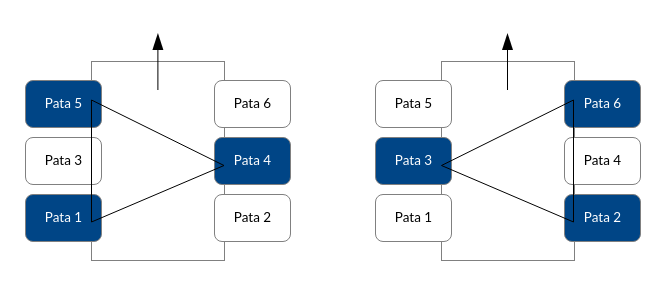
<!DOCTYPE html>
<html lang="es">
<head>
<meta charset="utf-8">
<title>Patas de apoyo</title>
<style>
:root {
  --support: #004586;
  --paper: #fff;
  --ink: #000;
  --outline: #808080;
}
* { box-sizing: border-box; }
html, body { margin: 0; overflow: hidden; }
.diagram {
  position: relative;
  width: 666px;
  height: 287px;
  overflow: hidden;
  background: var(--paper);
  font: 13.5px/1 Lato, "Open Sans", sans-serif;
  color: var(--ink);
}
.robot { position: absolute; top: 0; left: 25px; width: 266px; height: 287px; }
.robot.second { left: 375px; }
.body {
  position: absolute;
  left: 66px;
  top: 61px;
  width: 134px;
  height: 200px;
  border: 1px solid var(--outline);
}
.legs {
  position: absolute;
  left: 0;
  top: 80px;
  width: 266px;
  display: grid;
  grid-template-columns: 77px 77px;
  grid-auto-rows: 48px;
  justify-content: space-between;
  row-gap: 8.8px;
}
.leg {
  display: flex;
  align-items: center;
  justify-content: center;
  border: 1px solid var(--outline);
  border-radius: 8px;
  background: var(--paper);
}
.leg.support { background: var(--support); color: var(--paper); }
.lines { position: absolute; inset: 0; }
.lines polygon, .lines line { fill: none; stroke: var(--ink); stroke-width: 1; }
.lines .arrowhead { fill: var(--ink); stroke: none; }
</style>
</head>
<body>
<main class="diagram">
  <section class="robot first">
    <div class="body"></div>
    <div class="legs">
      <div class="leg support">Pata 5</div>
      <div class="leg">Pata 6</div>
      <div class="leg">Pata 3</div>
      <div class="leg support">Pata 4</div>
      <div class="leg support">Pata 1</div>
      <div class="leg">Pata 2</div>
    </div>
  </section>
  <section class="robot second">
    <div class="body"></div>
    <div class="legs">
      <div class="leg">Pata 5</div>
      <div class="leg support">Pata 6</div>
      <div class="leg support">Pata 3</div>
      <div class="leg">Pata 4</div>
      <div class="leg">Pata 1</div>
      <div class="leg support">Pata 2</div>
    </div>
  </section>
  <svg class="lines" width="666" height="287" viewBox="0 0 666 287" aria-hidden="true">
    <defs>
      <g id="heading">
        <line x1="0" y1="48" x2="0" y2="90"/>
        <polygon class="arrowhead" points="0,33 5.5,50 -5.5,50"/>
      </g>
    </defs>
    <use href="#heading" x="157.9"/>
    <use href="#heading" x="507.5"/>
    <polygon points="91.5,100 224,165.5 91.5,222"/>
    <polygon points="573.5,100 441.5,165.5 573.5,222"/>
  </svg>
</main>
</body>
</html>
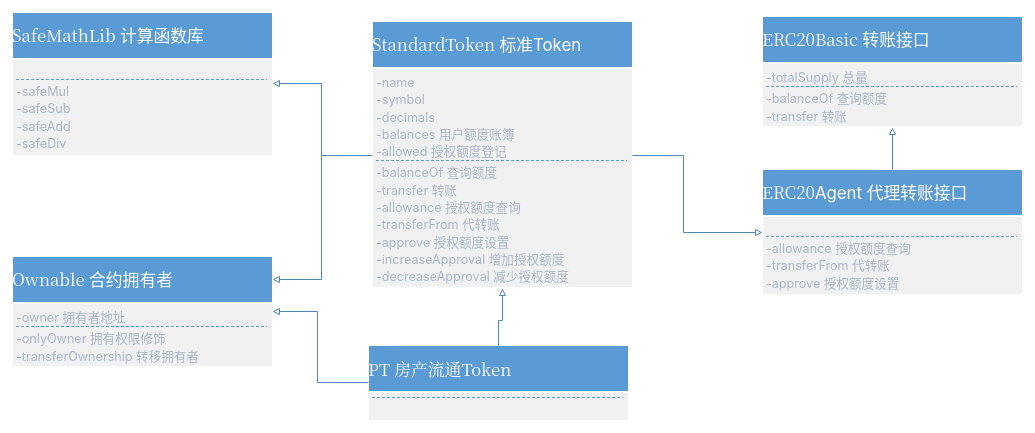
<!DOCTYPE html>
<html lang="zh-CN">
<head>
<meta charset="utf-8">
<title>Token 合约类图</title>
<style>
:root {
  --header: #5b9bd5;
  --panel: #f1f1f1;
  --member: #a9b8cb;
  --line: #4c88be;
  --paper: #ffffff;
  --sans: Inter, "Noto Sans CJK SC", sans-serif;
  --serif: "Noto Serif CJK SC", "Noto Serif", serif;
}
* { box-sizing: border-box; margin: 0; padding: 0; }
html, body { width: 1035px; height: 433px; overflow: hidden; background: var(--paper); }
.diagram { position: relative; width: 1035px; height: 433px; }
.connectors { position: absolute; left: 0; top: 0; }
.class-node {
  position: absolute;
  width: 259px;
  display: flex;
  flex-direction: column;
  gap: 2px;
}
.class-node h2 {
  height: 45px;
  flex: none;
  display: flex;
  align-items: center;
  background: var(--header);
  color: #fff;
  font: 400 16.8px/24px var(--serif);
  white-space: pre;
}
.class-node h2 > span { margin-left: -1px; }
.class-node h2 i { font-style: normal; font-family: var(--sans); }
.members { flex: 1; background: var(--panel); padding: 0 5px 0 3px; }
.members ul {
  list-style: none;
  font: 400 12.6px/17.3px var(--sans);
  color: var(--member);
  white-space: nowrap;
}
.attributes { padding-top: 5px; }
.attributes.empty { height: 19px; }
.attributes.none { height: 4px; padding: 0; }
.divider { height: 1px; background: repeating-linear-gradient(90deg, var(--header) 0 3px, transparent 3px 5px); }
.methods { padding-top: 3px; }
#safe-math { left: 13px; top: 13px; height: 142px; }
#ownable { left: 13px; top: 257px; height: 109px; }
#standard-token { left: 373px; top: 22px; height: 265px; }
#property-token { left: 369px; top: 346px; height: 74px; }
#erc20-basic { left: 763px; top: 17px; height: 109px; }
#erc20-agent { left: 763px; top: 170px; height: 124px; }
</style>
</head>
<body>
<main class="diagram">

  <section class="class-node" id="safe-math">
    <h2><span>SafeMathLib <i>计算函数库</i></span></h2>
    <div class="members">
      <ul class="attributes empty"></ul>
      <div class="divider"></div>
      <ul class="methods">
        <li>-safeMul</li>
        <li>-safeSub</li>
        <li>-safeAdd</li>
        <li>-safeDiv</li>
      </ul>
    </div>
  </section>

  <section class="class-node" id="ownable">
    <h2><span>Ownable <i>合约拥有者</i></span></h2>
    <div class="members">
      <ul class="attributes">
        <li>-owner 拥有者地址</li>
      </ul>
      <div class="divider"></div>
      <ul class="methods">
        <li>-onlyOwner 拥有权限修饰</li>
        <li>-transferOwnership 转移拥有者</li>
      </ul>
    </div>
  </section>

  <section class="class-node" id="standard-token">
    <h2><span>StandardToken <i>标准Token</i></span></h2>
    <div class="members">
      <ul class="attributes">
        <li>-name</li>
        <li>-symbol</li>
        <li>-decimals</li>
        <li>-balances 用户额度账簿</li>
        <li>-allowed 授权额度登记</li>
      </ul>
      <div class="divider"></div>
      <ul class="methods">
        <li>-balanceOf 查询额度</li>
        <li>-transfer 转账</li>
        <li>-allowance 授权额度查询</li>
        <li>-transferFrom 代转账</li>
        <li>-approve 授权额度设置</li>
        <li>-increaseApproval 增加授权额度</li>
        <li>-decreaseApproval 减少授权额度</li>
      </ul>
    </div>
  </section>

  <section class="class-node" id="property-token">
    <h2><span>PT 房产流通Token</span></h2>
    <div class="members">
      <ul class="attributes none"></ul>
      <div class="divider"></div>
    </div>
  </section>

  <section class="class-node" id="erc20-basic">
    <h2><span>ERC20Basic <i>转账接口</i></span></h2>
    <div class="members">
      <ul class="attributes">
        <li>-totalSupply 总量</li>
      </ul>
      <div class="divider"></div>
      <ul class="methods">
        <li>-balanceOf 查询额度</li>
        <li>-transfer 转账</li>
      </ul>
    </div>
  </section>

  <section class="class-node" id="erc20-agent">
    <h2><span>ERC20<i>Agent 代理转账接口</i></span></h2>
    <div class="members">
      <ul class="attributes empty"></ul>
      <div class="divider"></div>
      <ul class="methods">
        <li>-allowance 授权额度查询</li>
        <li>-transferFrom 代转账</li>
        <li>-approve 授权额度设置</li>
      </ul>
    </div>
  </section>

  <svg class="connectors" width="1035" height="433" viewBox="0 0 1035 433" aria-hidden="true">
    <defs>
      <marker id="inherits" markerUnits="userSpaceOnUse" markerWidth="8" markerHeight="8" refX="1" refY="4" orient="auto">
        <polygon points="1,1 7,4 1,7" fill="#fff" stroke="#4c88be" stroke-width="1"/>
      </marker>
    </defs>
    <g transform="translate(.5 .5)" fill="none" stroke="#4c88be" stroke-width="1">
      <polyline points="372,155 321,155 321,83 279,83" marker-end="url(#inherits)"/>
      <polyline points="321,155 321,279 279,279" marker-end="url(#inherits)"/>
      <polyline points="368,382 317,382 317,311 279,311" marker-end="url(#inherits)"/>
      <polyline points="498,345 498,320 502,320 502,295" marker-end="url(#inherits)"/>
      <polyline points="632,155 683,155 683,232 755,232" marker-end="url(#inherits)"/>
      <polyline points="892,169 892,134" marker-end="url(#inherits)"/>
    </g>
  </svg>

</main>
</body>
</html>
● ● ● ● ● ● ●
From the records above, repeat exactly the lines from the one with "763px; top: 17px;" through the one with "<li>-decimals</li>", both included.

#erc20-basic { left: 763px; top: 17px; height: 109px; }
#erc20-agent { left: 763px; top: 170px; height: 124px; }
</style>
</head>
<body>
<main class="diagram">

  <section class="class-node" id="safe-math">
    <h2><span>SafeMathLib <i>计算函数库</i></span></h2>
    <div class="members">
      <ul class="attributes empty"></ul>
      <div class="divider"></div>
      <ul class="methods">
        <li>-safeMul</li>
        <li>-safeSub</li>
        <li>-safeAdd</li>
        <li>-safeDiv</li>
      </ul>
    </div>
  </section>

  <section class="class-node" id="ownable">
    <h2><span>Ownable <i>合约拥有者</i></span></h2>
    <div class="members">
      <ul class="attributes">
        <li>-owner 拥有者地址</li>
      </ul>
      <div class="divider"></div>
      <ul class="methods">
        <li>-onlyOwner 拥有权限修饰</li>
        <li>-transferOwnership 转移拥有者</li>
      </ul>
    </div>
  </section>

  <section class="class-node" id="standard-token">
    <h2><span>StandardToken <i>标准Token</i></span></h2>
    <div class="members">
      <ul class="attributes">
        <li>-name</li>
        <li>-symbol</li>
        <li>-decimals</li>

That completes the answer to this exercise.